AIM OF THE EXERCISE - Your answer should be every line of the entries that has the string "legend" in it.

[Opening INPUT MATERIAL section]

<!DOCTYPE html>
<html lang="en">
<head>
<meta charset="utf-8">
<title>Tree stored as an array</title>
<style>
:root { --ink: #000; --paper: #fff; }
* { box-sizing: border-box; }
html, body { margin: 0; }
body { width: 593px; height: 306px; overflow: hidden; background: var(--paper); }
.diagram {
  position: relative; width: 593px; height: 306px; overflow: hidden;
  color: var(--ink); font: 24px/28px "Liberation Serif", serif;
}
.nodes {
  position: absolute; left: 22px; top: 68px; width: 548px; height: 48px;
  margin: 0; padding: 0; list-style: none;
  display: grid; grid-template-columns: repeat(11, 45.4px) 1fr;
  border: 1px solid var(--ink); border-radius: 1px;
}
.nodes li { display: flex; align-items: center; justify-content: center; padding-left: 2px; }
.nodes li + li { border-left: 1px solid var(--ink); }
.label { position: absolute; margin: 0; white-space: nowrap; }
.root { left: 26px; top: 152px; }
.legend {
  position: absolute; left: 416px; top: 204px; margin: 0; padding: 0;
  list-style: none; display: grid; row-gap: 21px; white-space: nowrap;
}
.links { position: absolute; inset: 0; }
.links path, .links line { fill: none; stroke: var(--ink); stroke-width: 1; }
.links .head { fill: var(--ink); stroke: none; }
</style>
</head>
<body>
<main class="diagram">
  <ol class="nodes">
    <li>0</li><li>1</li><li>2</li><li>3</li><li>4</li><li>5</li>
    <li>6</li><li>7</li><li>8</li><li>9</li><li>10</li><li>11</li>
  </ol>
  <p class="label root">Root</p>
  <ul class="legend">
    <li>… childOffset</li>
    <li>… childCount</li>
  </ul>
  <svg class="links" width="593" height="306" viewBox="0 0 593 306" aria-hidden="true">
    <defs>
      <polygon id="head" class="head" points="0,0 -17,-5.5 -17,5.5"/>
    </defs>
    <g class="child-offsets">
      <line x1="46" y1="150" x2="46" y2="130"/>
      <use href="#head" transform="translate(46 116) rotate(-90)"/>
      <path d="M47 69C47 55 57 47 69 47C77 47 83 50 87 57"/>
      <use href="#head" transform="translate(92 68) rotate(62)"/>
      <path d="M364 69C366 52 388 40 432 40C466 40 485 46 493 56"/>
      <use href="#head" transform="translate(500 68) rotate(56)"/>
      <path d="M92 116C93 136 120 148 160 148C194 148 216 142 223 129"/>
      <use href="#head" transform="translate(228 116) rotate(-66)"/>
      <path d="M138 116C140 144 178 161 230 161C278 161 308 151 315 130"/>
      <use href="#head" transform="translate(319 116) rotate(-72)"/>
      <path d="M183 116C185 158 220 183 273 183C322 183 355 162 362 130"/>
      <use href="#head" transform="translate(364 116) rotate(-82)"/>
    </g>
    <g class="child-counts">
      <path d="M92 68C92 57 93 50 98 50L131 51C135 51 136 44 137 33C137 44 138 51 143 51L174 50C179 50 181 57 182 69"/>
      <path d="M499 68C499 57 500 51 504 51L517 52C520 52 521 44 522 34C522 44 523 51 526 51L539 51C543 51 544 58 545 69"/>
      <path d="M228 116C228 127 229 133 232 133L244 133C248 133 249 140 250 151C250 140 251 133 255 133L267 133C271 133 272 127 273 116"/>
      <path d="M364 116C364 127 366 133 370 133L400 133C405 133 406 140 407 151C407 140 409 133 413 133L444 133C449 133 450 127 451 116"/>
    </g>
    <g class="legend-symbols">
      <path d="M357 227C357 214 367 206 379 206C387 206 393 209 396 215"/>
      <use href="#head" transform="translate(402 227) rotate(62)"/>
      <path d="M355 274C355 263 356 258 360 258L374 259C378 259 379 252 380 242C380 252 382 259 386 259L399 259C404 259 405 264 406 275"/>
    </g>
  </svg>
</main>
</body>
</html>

[Closing INPUT MATERIAL section]

TASK SOLUTION -
.legend {
  <ul class="legend">
    <g class="legend-symbols">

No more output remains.